══ Listed records

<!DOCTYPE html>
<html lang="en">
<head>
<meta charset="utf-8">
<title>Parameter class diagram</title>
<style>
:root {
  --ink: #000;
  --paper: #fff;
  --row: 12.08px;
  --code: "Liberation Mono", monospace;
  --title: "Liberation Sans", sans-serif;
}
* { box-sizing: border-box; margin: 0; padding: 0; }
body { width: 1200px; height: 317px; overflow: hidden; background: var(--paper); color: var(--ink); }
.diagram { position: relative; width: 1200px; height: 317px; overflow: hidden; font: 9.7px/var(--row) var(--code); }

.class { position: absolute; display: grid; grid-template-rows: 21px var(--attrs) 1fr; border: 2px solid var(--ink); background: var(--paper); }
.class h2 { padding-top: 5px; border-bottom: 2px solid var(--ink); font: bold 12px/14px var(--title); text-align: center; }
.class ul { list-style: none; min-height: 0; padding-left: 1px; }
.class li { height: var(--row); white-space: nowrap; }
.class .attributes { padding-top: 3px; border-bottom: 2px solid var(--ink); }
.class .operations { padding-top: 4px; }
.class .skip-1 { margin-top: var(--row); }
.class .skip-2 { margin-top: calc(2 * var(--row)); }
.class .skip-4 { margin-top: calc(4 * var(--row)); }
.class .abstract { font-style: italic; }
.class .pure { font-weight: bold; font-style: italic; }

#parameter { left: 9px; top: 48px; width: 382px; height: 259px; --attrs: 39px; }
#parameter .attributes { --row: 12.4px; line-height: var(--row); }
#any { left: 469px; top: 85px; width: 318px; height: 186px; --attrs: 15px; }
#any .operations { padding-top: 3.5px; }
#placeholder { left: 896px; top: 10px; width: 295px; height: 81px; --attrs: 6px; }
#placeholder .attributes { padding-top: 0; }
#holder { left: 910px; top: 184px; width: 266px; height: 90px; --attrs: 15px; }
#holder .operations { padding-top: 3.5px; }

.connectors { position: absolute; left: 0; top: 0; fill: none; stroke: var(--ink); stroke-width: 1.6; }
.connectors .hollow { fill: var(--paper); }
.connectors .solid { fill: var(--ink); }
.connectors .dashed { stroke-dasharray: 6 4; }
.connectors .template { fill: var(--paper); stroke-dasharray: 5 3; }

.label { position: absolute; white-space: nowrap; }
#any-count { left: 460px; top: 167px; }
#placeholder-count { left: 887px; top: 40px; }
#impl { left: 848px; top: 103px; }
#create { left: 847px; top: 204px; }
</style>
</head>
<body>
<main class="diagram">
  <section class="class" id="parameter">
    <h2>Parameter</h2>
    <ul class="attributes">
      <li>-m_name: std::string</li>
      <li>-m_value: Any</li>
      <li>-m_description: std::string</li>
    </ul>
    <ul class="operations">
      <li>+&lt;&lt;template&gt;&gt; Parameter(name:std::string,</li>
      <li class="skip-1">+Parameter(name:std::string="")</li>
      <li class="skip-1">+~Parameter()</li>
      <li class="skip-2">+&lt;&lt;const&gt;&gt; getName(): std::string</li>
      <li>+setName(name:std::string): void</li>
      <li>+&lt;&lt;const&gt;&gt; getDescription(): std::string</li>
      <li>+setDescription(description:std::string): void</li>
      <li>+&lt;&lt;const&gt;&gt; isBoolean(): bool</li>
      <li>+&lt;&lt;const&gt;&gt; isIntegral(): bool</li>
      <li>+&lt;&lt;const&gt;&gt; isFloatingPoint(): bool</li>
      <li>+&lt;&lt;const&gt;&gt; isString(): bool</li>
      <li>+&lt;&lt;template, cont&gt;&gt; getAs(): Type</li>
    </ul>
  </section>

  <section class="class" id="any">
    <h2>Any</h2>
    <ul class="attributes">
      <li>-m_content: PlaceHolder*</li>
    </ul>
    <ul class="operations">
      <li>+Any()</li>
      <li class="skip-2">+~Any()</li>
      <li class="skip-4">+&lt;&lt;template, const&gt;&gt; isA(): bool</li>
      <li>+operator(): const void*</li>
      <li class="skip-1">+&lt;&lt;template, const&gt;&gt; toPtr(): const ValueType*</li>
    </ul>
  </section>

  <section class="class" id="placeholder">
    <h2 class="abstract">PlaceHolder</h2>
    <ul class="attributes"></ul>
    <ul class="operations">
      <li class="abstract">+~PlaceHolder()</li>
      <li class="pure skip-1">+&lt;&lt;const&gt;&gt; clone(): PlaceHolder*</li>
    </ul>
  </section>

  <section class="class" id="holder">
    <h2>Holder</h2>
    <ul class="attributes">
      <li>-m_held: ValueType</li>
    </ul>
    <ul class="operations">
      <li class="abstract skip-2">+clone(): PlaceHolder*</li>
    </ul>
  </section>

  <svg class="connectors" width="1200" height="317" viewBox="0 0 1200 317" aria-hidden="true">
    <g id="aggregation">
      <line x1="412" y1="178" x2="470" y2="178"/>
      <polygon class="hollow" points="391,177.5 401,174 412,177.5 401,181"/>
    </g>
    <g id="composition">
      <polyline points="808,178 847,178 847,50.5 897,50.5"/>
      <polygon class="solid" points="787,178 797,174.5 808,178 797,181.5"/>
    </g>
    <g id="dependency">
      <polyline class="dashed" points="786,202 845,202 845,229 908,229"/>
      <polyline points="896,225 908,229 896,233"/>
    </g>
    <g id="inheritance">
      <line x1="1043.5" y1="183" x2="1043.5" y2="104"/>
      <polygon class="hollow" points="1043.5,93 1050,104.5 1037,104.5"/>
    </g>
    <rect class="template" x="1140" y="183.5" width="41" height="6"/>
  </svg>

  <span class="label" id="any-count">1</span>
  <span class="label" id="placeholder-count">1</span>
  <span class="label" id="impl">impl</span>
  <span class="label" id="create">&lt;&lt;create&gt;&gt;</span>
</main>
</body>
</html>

════

Restate the data above word for word. Leave nothing out.

<!DOCTYPE html>
<html lang="en">
<head>
<meta charset="utf-8">
<title>Parameter class diagram</title>
<style>
:root {
  --ink: #000;
  --paper: #fff;
  --row: 12.08px;
  --code: "Liberation Mono", monospace;
  --title: "Liberation Sans", sans-serif;
}
* { box-sizing: border-box; margin: 0; padding: 0; }
body { width: 1200px; height: 317px; overflow: hidden; background: var(--paper); color: var(--ink); }
.diagram { position: relative; width: 1200px; height: 317px; overflow: hidden; font: 9.7px/var(--row) var(--code); }

.class { position: absolute; display: grid; grid-template-rows: 21px var(--attrs) 1fr; border: 2px solid var(--ink); background: var(--paper); }
.class h2 { padding-top: 5px; border-bottom: 2px solid var(--ink); font: bold 12px/14px var(--title); text-align: center; }
.class ul { list-style: none; min-height: 0; padding-left: 1px; }
.class li { height: var(--row); white-space: nowrap; }
.class .attributes { padding-top: 3px; border-bottom: 2px solid var(--ink); }
.class .operations { padding-top: 4px; }
.class .skip-1 { margin-top: var(--row); }
.class .skip-2 { margin-top: calc(2 * var(--row)); }
.class .skip-4 { margin-top: calc(4 * var(--row)); }
.class .abstract { font-style: italic; }
.class .pure { font-weight: bold; font-style: italic; }

#parameter { left: 9px; top: 48px; width: 382px; height: 259px; --attrs: 39px; }
#parameter .attributes { --row: 12.4px; line-height: var(--row); }
#any { left: 469px; top: 85px; width: 318px; height: 186px; --attrs: 15px; }
#any .operations { padding-top: 3.5px; }
#placeholder { left: 896px; top: 10px; width: 295px; height: 81px; --attrs: 6px; }
#placeholder .attributes { padding-top: 0; }
#holder { left: 910px; top: 184px; width: 266px; height: 90px; --attrs: 15px; }
#holder .operations { padding-top: 3.5px; }

.connectors { position: absolute; left: 0; top: 0; fill: none; stroke: var(--ink); stroke-width: 1.6; }
.connectors .hollow { fill: var(--paper); }
.connectors .solid { fill: var(--ink); }
.connectors .dashed { stroke-dasharray: 6 4; }
.connectors .template { fill: var(--paper); stroke-dasharray: 5 3; }

.label { position: absolute; white-space: nowrap; }
#any-count { left: 460px; top: 167px; }
#placeholder-count { left: 887px; top: 40px; }
#impl { left: 848px; top: 103px; }
#create { left: 847px; top: 204px; }
</style>
</head>
<body>
<main class="diagram">
  <section class="class" id="parameter">
    <h2>Parameter</h2>
    <ul class="attributes">
      <li>-m_name: std::string</li>
      <li>-m_value: Any</li>
      <li>-m_description: std::string</li>
    </ul>
    <ul class="operations">
      <li>+&lt;&lt;template&gt;&gt; Parameter(name:std::string,</li>
      <li class="skip-1">+Parameter(name:std::string="")</li>
      <li class="skip-1">+~Parameter()</li>
      <li class="skip-2">+&lt;&lt;const&gt;&gt; getName(): std::string</li>
      <li>+setName(name:std::string): void</li>
      <li>+&lt;&lt;const&gt;&gt; getDescription(): std::string</li>
      <li>+setDescription(description:std::string): void</li>
      <li>+&lt;&lt;const&gt;&gt; isBoolean(): bool</li>
      <li>+&lt;&lt;const&gt;&gt; isIntegral(): bool</li>
      <li>+&lt;&lt;const&gt;&gt; isFloatingPoint(): bool</li>
      <li>+&lt;&lt;const&gt;&gt; isString(): bool</li>
      <li>+&lt;&lt;template, cont&gt;&gt; getAs(): Type</li>
    </ul>
  </section>

  <section class="class" id="any">
    <h2>Any</h2>
    <ul class="attributes">
      <li>-m_content: PlaceHolder*</li>
    </ul>
    <ul class="operations">
      <li>+Any()</li>
      <li class="skip-2">+~Any()</li>
      <li class="skip-4">+&lt;&lt;template, const&gt;&gt; isA(): bool</li>
      <li>+operator(): const void*</li>
      <li class="skip-1">+&lt;&lt;template, const&gt;&gt; toPtr(): const ValueType*</li>
    </ul>
  </section>

  <section class="class" id="placeholder">
    <h2 class="abstract">PlaceHolder</h2>
    <ul class="attributes"></ul>
    <ul class="operations">
      <li class="abstract">+~PlaceHolder()</li>
      <li class="pure skip-1">+&lt;&lt;const&gt;&gt; clone(): PlaceHolder*</li>
    </ul>
  </section>

  <section class="class" id="holder">
    <h2>Holder</h2>
    <ul class="attributes">
      <li>-m_held: ValueType</li>
    </ul>
    <ul class="operations">
      <li class="abstract skip-2">+clone(): PlaceHolder*</li>
    </ul>
  </section>

  <svg class="connectors" width="1200" height="317" viewBox="0 0 1200 317" aria-hidden="true">
    <g id="aggregation">
      <line x1="412" y1="178" x2="470" y2="178"/>
      <polygon class="hollow" points="391,177.5 401,174 412,177.5 401,181"/>
    </g>
    <g id="composition">
      <polyline points="808,178 847,178 847,50.5 897,50.5"/>
      <polygon class="solid" points="787,178 797,174.5 808,178 797,181.5"/>
    </g>
    <g id="dependency">
      <polyline class="dashed" points="786,202 845,202 845,229 908,229"/>
      <polyline points="896,225 908,229 896,233"/>
    </g>
    <g id="inheritance">
      <line x1="1043.5" y1="183" x2="1043.5" y2="104"/>
      <polygon class="hollow" points="1043.5,93 1050,104.5 1037,104.5"/>
    </g>
    <rect class="template" x="1140" y="183.5" width="41" height="6"/>
  </svg>

  <span class="label" id="any-count">1</span>
  <span class="label" id="placeholder-count">1</span>
  <span class="label" id="impl">impl</span>
  <span class="label" id="create">&lt;&lt;create&gt;&gt;</span>
</main>
</body>
</html>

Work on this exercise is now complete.